Posted on August 12th, 2020
Some chemicals are often referred to generally as "reprotoxic substances". They include a variety of potentially harmful chemical agents e.g. metals, some solvents, and other chemicals. If they are inhaled or ingested, these reprotoxic substances may produce impairment of male or female reproductive functions or capacity.
Hundreds of locations across the country, including military facilities where thousands of active-duty service members and their families live and work, have been contaminated for years with a variety of chemicals used in regular military tasks, such as storage and dispensing of liquid petroleum fuels, cleaning, and degreasing activities, sewage collection, and treatment, and other hazardous waste storage and disposal.
For instance, Dallas Naval Base is among the 700 active or closed military installations nationwide where the use of toxic chemicals has contaminated or is suspected of contaminating water on bases and nearby communities with chemicals ranging from organic cleaning solvents and degreasers to explosives and firefighting foam. According to the Centers for Disease Control and Prevention, exposure to these chemicals may cause sexual dysfunction, congenital abnormalities, and cancers of the reproductive organs.
There are many other active or closed military installations spanning across the United States with known or suspected toxic contamination, including:
12 pounds of elemental mercury were found in a pipe at Hadnot Point - located in the geographic center of Marine Corps Base Camp Lejeune. Elemental mercury does not naturally degrade in the environment. Once in the environment, mercury persists and can cycle between air, soil, plants, and animals for extended periods.
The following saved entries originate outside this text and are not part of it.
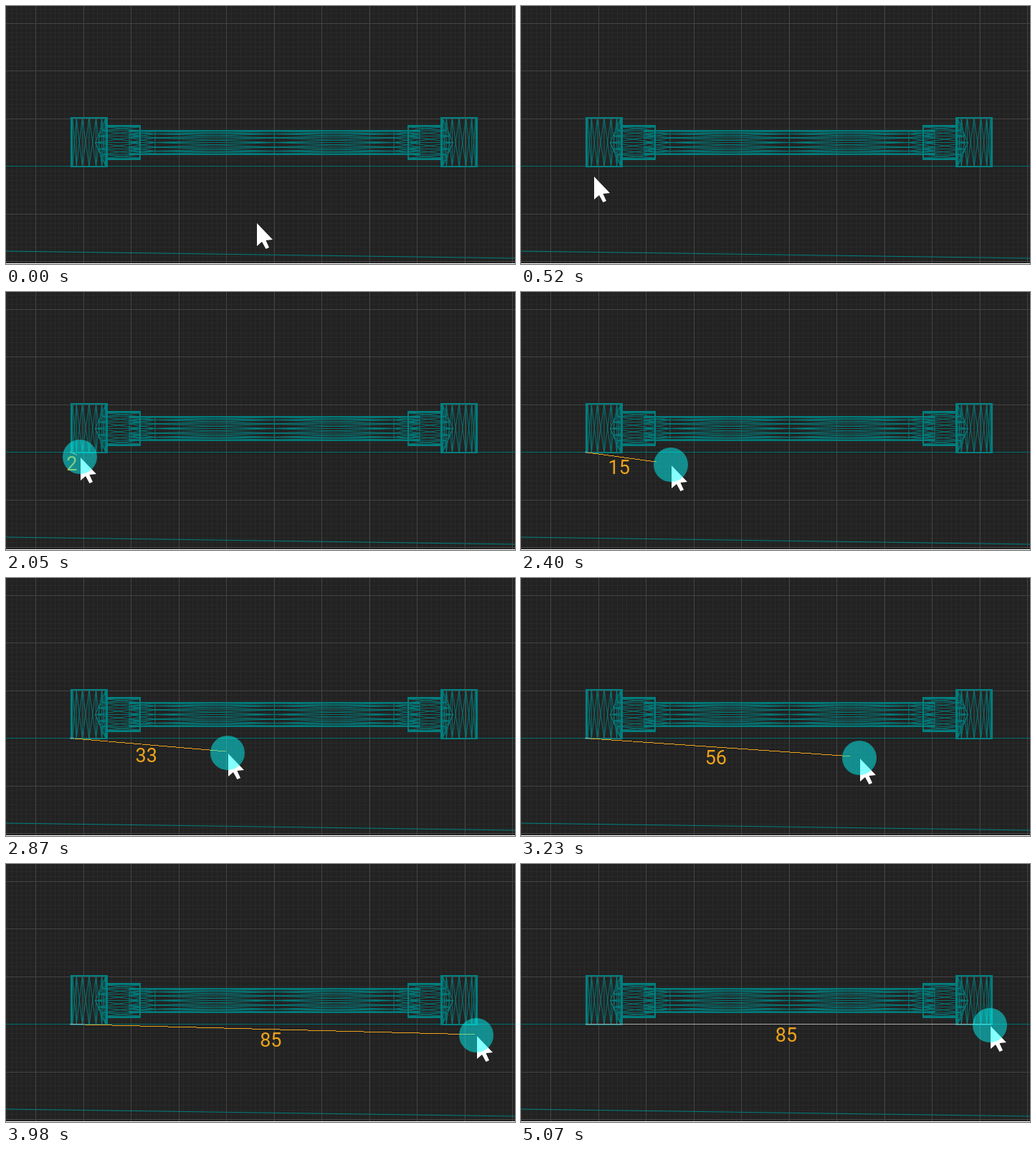
An HTML page that plays this animation: 710 px wide and 360 px high, repeating every 5680 ms.

```html
<!DOCTYPE html>
<html lang="en">
<head>
<meta charset="utf-8">
<title>Measuring tool</title>
<style>
  html, body { margin: 0; width: 100%; height: 100%; overflow: hidden; background: #222; }
  svg { display: block; width: 710px; height: 360px; }
  path, line { fill: none; }
  .crisp { shape-rendering: crispEdges; }
  #label { font: 27px Roboto, Arial, sans-serif; fill: #eda31a; text-anchor: middle; }
</style>
</head>
<body>
<svg viewBox="0 0 710 360">
  <defs>
    <!-- The measuring line turns pale where it lies on the axis. -->
    <linearGradient id="ink" gradientUnits="userSpaceOnUse" x1="0" y1="0" x2="0" y2="448">
      <stop offset=".5" stop-color="#aaa"/>
      <stop offset=".5" stop-color="#eda31a"/>
    </linearGradient>
    <g id="end" stroke="#008080">
      <path id="mesh" opacity=".85"/>
      <path id="frame" class="crisp" stroke-width="2"/>
    </g>
  </defs>
  <rect width="710" height="360" fill="#222"/>
  <path id="minor" class="crisp" stroke="#292929"/>
  <path id="major" class="crisp" stroke="#444"/>
  <path class="crisp" d="M0 223.5H710" stroke="#007070"/>
  <path class="crisp" d="M0 359.5H710" stroke="#fff"/>
  <line x1="0" y1="342" x2="710" y2="352" stroke="#008080"/>
  <path id="shaft" stroke="#008080" opacity=".9"/>
  <use href="#end"/>
  <use href="#end" transform="translate(748) scale(-1 1)"/>
  <line id="ruler" class="crisp" stroke="url(#ink)"/>
  <text id="label"></text>
  <path id="cross" class="crisp" d="M-19 0H20M0 -19V20" stroke="#e4e4e4" stroke-width="4"/>
  <polygon id="arrow" points="0,0 0,32 7,26 12.5,36 17,34 12.5,24 22,23"
    fill="#fff" stroke="#1a1a1a" paint-order="stroke"/>
  <circle id="press" r="24" fill="#0ff" opacity=".48"/>
</svg>
<script>
const LOOP = 5680, UNIT = 6.64, LAG = 28;
const $ = id => document.getElementById(id);
const seg = (x1, y1, x2, y2) => `M${x1} ${y1}L${x2} ${y2}`;
const ring = (centre, radius, count) =>
  Array.from({ length: count + 1 }, (_, i) => centre - radius * Math.cos(Math.PI * i / count));

function drawGrid() {
  const lines = (step, x0, y0) => {
    let d = '';
    for (let x = x0; x < 710; x += step) d += `M${Math.floor(x) + .5} 0V360`;
    for (let y = y0; y < 360; y += step) d += `M0 ${Math.floor(y) + .5}H710`;
    return d;
  };
  $('minor').setAttribute('d', lines(6.65, 1.6, 4.05));
  $('major').setAttribute('d', lines(66.5, 41.5, 24));
}

function drawPart() {
  let mesh = '';

  // Upright head: facet edges and crossing diagonals of front and back.
  const columns = ring(116, 25, 8);
  columns.forEach((x, i) => {
    mesh += `M${x} 156V224`;
    if (i) mesh += seg(columns[i - 1], 156, x, 224) + seg(columns[i - 1], 224, x, 156);
  });

  // Collar: runs from its intersection with the head to a flat end.
  const collar = ring(190.5, 23.5, 8).map(y => {
    const depth = 23.5 ** 2 - (y - 190.5) ** 2;
    return { x: 116 + Math.sqrt(25 ** 2 - depth), y };
  });
  collar.forEach((p, i) => {
    mesh += seg(p.x, p.y, 187, p.y);
    mesh += seg(p.x, p.y, columns[7], p.y < 190.5 ? 156 : 224);
    const next = collar[i + 1];
    if (next) mesh += seg(p.x, p.y, next.x, next.y)
      + seg(p.x, p.y, 187, next.y) + seg(next.x, next.y, 187, p.y);
  });
  $('mesh').setAttribute('d', mesh);
  $('frame').setAttribute('d', 'M91 156H141V224H91ZM141 167H187V214H141');

  // Shaft: long thin facets in four sections.
  const rows = ring(190.5, 17, 8), cuts = [172, 208, 374.5, 541, 577];
  let shaft = '';
  for (const x of cuts) shaft += `M${x} 173.5V207.5`;
  rows.forEach((y, i) => {
    shaft += `M172 ${y}H577`;
    if (!i) return;
    for (let k = 1; k < cuts.length; k++)
      shaft += seg(cuts[k - 1], rows[i - 1], cuts[k], y) + seg(cuts[k - 1], y, cuts[k], rows[i - 1]);
  });
  $('shaft').setAttribute('d', shaft);
}

// Pointer keys: [time, x, y]
const approach = [[20, 350, 303], [200, 282, 286], [400, 145, 250], [570, 96, 236]];
const aim = [[590, 100, 236], [1040, 95, 229], [1300, 95, 229], [1450, 89, 228]];
const drag = [
  [1890, 89, 226], [2150, 118, 234], [2300, 150, 237], [2370, 187, 239], [2400, 208, 241],
  [2440, 227, 242], [2700, 300, 244], [2870, 309, 244], [3010, 354, 246], [3230, 472, 251],
  [3590, 604, 252], [3800, 640, 246], [3980, 656, 239], [4110, 662, 235], [4270, 662, 235],
  [4440, 656, 229], [5030, 656, 229], [5070, 654, 225]
];

// Monotone cubic interpolation: smooth, without overshoot.
function along(keys, t) {
  const last = keys.length - 1;
  if (t <= keys[0][0]) return keys[0].slice(1);
  if (t >= keys[last][0]) return keys[last].slice(1);
  const i = keys.findIndex(k => k[0] > t) - 1;
  const slope = (n, c) => (keys[n + 1][c] - keys[n][c]) / (keys[n + 1][0] - keys[n][0]);
  const tangent = (n, c) => {
    if (n === 0 || n === last) return 0;
    const a = slope(n - 1, c), b = slope(n, c);
    return a * b > 0 ? 2 * a * b / (a + b) : 0;
  };
  const span = keys[i + 1][0] - keys[i][0], u = (t - keys[i][0]) / span;
  return [1, 2].map(c => {
    const ease = u * u * (3 - 2 * u);
    return keys[i][c] + (keys[i + 1][c] - keys[i][c]) * ease
      + span * u * (1 - u) * (tangent(i, c) * (1 - u) - tangent(i + 1, c) * u);
  });
}

function show(id, visible, [x, y] = [0, 0]) {
  $(id).style.display = visible ? '' : 'none';
  $(id).setAttribute('transform', `translate(${Math.round(x)} ${Math.round(y)})`);
}

function measure(t) {
  const active = t >= 1890, snapped = t >= 5070;
  show('ruler', active);
  show('label', active);
  if (!active) return;
  const x1 = 89.5, y1 = 223.5;
  const [x2, endY] = along(drag, t - LAG);
  const y2 = snapped ? y1 : endY - 2;
  Object.entries({ x1, y1, x2, y2 }).forEach(([name, v]) => $('ruler').setAttribute(name, v));
  const label = $('label');
  label.setAttribute('x', (x1 + x2) / 2 - 2.5);
  label.setAttribute('y', (y1 + y2) / 2 + 24);
  label.textContent = Math.round(Math.hypot(x2 - x1, y2 - y1) / UNIT);
}

function render(now) {
  const t = now % LOOP;
  const dragging = t >= 1890, held = along(drag, t).map(Math.round);
  show('arrow', t < 590 || dragging, dragging ? held.map(v => v + 1) : along(approach, t));
  show('cross', t >= 590 && !dragging, along(aim, t));
  show('press', t >= 1730, held);
  measure(t);
}

drawGrid();
drawPart();
const start = performance.now();
(function tick() {
  render(performance.now() - start);
  requestAnimationFrame(tick);
})();
</script>
</body>
</html>
```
Some chemicals with hormonal activity, so-called endocrine disrupters, may alter the function of the endocrine system and consequently cause adverse reproductive effects. Researchers warn that benzene - another toxic contaminant identified at Camp Lejeune - may disrupt people's hormone systems at levels deemed "safe" for use.
Effects of the hazardous contaminants on the reproductive system of men and women can manifest as:
Exposure to chemicals that contain high levels of toxicity can cause direct cell damage in the developing sperm and eggs. Maternal exposure during pregnancy may disturb fetal development by either directly or indirectly interfering with maternal, placental, or fetal membrane functions. The mother's ingestion of harmful substances may also cause contamination of her breast milk.